:: WHAT THE TASK ASKS ::
Copy out each line below in which the string "state" appears.

RECORDED INFORMATION Start Marker

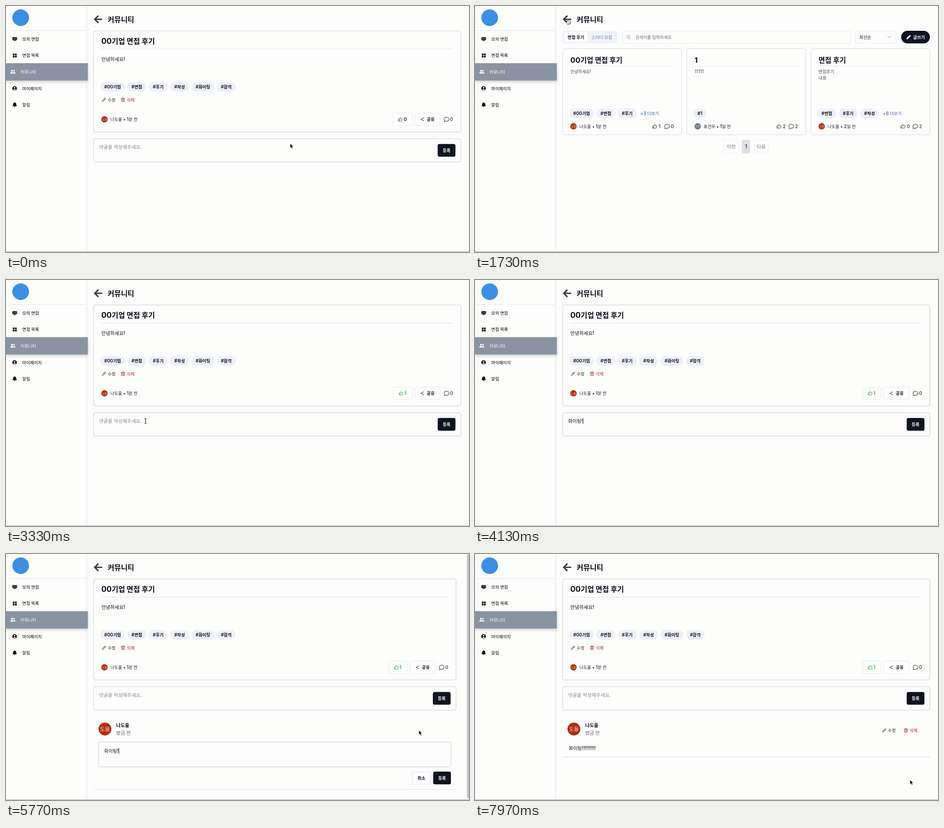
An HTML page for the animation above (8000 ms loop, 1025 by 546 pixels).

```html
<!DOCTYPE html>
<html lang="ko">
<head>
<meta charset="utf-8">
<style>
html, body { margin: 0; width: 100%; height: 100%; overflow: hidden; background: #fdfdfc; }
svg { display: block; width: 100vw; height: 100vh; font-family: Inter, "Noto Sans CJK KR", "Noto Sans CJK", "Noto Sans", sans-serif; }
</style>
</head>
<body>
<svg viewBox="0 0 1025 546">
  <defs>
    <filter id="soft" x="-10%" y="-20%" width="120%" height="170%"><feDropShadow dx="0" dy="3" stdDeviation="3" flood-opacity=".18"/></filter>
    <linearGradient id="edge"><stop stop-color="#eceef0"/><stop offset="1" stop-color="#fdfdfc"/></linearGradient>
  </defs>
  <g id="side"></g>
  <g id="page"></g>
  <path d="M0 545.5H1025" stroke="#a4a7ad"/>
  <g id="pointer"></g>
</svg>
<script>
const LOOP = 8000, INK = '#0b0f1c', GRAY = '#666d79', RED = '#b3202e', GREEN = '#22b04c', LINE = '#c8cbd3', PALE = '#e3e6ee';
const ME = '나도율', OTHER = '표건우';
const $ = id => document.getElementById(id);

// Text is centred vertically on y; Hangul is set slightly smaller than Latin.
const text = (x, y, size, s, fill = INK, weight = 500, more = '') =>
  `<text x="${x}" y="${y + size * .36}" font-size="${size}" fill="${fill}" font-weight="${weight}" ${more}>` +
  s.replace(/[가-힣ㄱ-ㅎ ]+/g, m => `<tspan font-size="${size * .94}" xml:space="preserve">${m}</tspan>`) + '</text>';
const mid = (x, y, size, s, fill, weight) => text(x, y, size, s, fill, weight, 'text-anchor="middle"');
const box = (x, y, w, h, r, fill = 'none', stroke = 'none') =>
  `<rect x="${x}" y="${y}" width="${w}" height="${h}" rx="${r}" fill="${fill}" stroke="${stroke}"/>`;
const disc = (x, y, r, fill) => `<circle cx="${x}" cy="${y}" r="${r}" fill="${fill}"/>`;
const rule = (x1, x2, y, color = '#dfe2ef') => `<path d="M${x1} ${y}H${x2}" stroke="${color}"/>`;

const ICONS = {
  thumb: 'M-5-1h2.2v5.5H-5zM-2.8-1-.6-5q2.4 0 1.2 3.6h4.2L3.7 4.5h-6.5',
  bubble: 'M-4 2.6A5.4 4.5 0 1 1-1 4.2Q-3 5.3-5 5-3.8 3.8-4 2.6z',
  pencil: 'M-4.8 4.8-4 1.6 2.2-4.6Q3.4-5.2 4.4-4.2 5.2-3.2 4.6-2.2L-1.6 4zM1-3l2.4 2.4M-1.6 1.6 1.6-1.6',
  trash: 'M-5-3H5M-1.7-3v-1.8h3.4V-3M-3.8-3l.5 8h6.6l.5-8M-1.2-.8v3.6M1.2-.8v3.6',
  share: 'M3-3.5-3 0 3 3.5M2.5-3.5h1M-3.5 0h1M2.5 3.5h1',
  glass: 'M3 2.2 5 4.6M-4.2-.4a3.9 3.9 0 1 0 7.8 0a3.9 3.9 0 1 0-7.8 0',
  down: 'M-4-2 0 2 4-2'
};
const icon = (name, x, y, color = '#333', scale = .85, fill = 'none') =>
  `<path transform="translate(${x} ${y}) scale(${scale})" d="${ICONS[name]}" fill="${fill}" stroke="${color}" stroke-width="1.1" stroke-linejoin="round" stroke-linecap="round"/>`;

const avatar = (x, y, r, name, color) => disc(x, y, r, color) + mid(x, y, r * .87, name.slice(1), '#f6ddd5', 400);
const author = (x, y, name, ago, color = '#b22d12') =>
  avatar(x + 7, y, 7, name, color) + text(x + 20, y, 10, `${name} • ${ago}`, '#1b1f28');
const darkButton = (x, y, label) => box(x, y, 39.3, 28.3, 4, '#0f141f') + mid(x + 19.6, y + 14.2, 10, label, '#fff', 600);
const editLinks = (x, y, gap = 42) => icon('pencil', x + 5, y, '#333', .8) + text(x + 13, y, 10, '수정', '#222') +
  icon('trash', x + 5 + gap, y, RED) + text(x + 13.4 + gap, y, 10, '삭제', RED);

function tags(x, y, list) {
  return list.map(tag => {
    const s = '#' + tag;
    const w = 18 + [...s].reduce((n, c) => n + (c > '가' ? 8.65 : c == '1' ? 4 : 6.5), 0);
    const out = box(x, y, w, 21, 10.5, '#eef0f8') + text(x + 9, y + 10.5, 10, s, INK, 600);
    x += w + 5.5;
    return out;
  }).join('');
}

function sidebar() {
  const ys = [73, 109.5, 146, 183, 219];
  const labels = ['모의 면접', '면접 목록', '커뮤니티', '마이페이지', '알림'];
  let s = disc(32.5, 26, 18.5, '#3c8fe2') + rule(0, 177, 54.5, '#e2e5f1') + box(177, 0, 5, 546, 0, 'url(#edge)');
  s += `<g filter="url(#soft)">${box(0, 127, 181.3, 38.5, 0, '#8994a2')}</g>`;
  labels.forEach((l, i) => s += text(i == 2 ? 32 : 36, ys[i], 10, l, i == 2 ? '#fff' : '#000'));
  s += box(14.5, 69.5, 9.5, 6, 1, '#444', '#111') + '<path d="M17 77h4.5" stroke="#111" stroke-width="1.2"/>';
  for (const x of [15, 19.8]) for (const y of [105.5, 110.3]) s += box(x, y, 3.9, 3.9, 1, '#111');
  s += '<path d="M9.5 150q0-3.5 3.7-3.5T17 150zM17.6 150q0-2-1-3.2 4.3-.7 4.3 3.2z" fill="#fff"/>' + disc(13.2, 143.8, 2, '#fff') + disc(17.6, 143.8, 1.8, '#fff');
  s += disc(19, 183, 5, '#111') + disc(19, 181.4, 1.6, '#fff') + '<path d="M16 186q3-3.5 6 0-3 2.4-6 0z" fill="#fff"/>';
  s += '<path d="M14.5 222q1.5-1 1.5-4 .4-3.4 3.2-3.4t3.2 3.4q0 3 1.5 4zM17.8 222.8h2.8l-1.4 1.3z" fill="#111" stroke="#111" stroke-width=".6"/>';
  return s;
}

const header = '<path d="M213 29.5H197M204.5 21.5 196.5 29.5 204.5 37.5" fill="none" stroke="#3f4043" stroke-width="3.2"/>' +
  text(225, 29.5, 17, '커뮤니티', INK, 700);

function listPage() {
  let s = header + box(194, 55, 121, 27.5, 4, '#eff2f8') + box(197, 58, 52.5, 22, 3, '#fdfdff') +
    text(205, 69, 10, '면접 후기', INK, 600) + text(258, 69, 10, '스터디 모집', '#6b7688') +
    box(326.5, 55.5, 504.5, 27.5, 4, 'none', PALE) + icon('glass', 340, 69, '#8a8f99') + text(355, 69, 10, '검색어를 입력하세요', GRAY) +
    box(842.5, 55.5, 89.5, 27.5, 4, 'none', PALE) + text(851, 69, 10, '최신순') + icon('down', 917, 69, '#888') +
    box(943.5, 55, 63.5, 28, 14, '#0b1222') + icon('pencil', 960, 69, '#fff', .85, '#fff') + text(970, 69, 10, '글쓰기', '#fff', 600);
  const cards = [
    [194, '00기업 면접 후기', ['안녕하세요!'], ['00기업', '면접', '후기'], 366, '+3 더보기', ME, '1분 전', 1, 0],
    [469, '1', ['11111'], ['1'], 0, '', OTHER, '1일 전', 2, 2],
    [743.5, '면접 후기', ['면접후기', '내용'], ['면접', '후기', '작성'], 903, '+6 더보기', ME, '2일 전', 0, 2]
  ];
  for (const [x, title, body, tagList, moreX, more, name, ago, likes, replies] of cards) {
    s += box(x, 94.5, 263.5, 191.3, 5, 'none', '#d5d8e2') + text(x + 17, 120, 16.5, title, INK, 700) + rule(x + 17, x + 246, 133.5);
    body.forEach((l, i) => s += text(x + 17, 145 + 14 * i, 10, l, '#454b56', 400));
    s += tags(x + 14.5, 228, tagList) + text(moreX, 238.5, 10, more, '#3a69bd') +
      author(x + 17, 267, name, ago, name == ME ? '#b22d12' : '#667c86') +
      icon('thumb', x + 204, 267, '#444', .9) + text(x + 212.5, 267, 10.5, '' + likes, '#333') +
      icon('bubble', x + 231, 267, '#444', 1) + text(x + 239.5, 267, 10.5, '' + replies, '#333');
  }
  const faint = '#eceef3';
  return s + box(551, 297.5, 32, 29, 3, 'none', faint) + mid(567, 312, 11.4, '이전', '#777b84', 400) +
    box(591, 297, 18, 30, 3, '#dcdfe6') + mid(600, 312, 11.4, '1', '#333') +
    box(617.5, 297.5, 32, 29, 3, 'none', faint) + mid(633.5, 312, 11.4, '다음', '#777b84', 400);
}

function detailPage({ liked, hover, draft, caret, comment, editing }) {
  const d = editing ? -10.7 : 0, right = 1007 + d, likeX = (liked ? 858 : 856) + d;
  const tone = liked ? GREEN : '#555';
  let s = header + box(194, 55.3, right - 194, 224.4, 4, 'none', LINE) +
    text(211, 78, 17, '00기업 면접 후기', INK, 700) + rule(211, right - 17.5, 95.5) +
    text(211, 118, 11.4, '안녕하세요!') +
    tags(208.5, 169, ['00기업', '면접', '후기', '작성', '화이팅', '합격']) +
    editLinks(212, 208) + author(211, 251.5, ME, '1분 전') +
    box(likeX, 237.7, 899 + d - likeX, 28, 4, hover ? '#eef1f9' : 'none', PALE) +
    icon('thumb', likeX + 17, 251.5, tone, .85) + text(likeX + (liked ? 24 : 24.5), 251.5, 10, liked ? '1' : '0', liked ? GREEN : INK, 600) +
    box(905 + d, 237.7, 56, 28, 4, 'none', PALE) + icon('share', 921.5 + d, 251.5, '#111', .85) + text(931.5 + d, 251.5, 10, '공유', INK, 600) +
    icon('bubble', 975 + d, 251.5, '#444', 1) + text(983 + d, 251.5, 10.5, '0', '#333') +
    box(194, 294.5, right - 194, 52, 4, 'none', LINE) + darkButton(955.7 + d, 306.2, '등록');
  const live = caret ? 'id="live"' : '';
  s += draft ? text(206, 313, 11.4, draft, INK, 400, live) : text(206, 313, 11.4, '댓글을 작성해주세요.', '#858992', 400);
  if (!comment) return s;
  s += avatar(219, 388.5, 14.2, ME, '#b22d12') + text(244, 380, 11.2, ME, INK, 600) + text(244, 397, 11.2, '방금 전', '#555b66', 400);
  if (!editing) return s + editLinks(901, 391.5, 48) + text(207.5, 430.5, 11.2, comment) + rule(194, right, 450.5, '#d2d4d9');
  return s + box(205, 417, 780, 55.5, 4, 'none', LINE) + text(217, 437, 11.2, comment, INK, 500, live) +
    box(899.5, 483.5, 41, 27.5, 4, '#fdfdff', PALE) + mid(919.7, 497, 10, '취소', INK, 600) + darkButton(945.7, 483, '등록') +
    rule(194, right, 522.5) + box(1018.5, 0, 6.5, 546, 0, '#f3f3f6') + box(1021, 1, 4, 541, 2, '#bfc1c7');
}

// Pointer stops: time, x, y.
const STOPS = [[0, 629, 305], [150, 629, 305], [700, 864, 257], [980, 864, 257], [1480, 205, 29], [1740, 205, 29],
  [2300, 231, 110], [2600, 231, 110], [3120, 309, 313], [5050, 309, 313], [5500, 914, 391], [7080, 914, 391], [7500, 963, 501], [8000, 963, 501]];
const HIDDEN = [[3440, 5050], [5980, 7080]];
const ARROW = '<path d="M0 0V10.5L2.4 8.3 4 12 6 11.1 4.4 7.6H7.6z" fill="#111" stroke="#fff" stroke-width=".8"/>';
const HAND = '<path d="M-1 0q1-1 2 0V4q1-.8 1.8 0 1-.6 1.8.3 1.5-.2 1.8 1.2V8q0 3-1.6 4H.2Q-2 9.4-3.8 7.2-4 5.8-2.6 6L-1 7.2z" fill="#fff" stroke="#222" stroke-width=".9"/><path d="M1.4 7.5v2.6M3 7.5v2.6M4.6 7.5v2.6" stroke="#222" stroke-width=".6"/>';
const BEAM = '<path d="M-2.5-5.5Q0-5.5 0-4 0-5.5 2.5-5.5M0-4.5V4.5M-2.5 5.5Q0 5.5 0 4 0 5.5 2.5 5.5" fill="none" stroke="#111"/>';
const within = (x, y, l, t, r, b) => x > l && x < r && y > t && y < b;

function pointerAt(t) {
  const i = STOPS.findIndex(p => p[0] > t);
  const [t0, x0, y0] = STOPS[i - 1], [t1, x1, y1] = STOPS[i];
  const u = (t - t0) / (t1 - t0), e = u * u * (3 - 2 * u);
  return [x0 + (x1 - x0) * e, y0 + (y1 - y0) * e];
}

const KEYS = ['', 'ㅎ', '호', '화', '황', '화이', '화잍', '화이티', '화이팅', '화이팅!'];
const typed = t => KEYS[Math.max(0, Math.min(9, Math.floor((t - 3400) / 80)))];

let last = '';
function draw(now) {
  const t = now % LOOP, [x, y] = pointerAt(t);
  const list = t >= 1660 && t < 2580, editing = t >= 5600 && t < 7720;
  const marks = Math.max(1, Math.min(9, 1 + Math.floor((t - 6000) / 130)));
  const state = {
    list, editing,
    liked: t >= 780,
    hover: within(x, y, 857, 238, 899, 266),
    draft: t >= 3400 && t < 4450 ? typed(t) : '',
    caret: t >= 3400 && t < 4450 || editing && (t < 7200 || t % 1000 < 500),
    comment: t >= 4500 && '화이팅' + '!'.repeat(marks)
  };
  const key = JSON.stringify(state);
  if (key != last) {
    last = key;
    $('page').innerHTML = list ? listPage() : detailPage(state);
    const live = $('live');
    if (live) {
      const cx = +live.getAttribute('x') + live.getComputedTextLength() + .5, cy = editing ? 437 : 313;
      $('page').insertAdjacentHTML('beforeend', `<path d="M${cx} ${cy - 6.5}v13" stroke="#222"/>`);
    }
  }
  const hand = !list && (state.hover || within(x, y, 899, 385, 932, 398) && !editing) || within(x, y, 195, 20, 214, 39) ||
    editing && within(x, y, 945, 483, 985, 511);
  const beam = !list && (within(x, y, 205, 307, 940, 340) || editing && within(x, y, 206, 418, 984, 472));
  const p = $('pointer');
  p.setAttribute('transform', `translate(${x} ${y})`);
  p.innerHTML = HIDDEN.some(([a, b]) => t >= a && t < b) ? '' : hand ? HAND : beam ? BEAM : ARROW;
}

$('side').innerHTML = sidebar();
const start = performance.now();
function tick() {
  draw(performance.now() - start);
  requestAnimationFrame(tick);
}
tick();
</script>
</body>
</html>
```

RECORDED INFORMATION End Marker

:: ANSWER SPACE ::
  const state = {
  const key = JSON.stringify(state);
    $('page').innerHTML = list ? listPage() : detailPage(state);
  const hand = !list && (state.hover || within(x, y, 899, 385, 932, 398) && !editing) || within(x, y, 195, 20, 214, 39) ||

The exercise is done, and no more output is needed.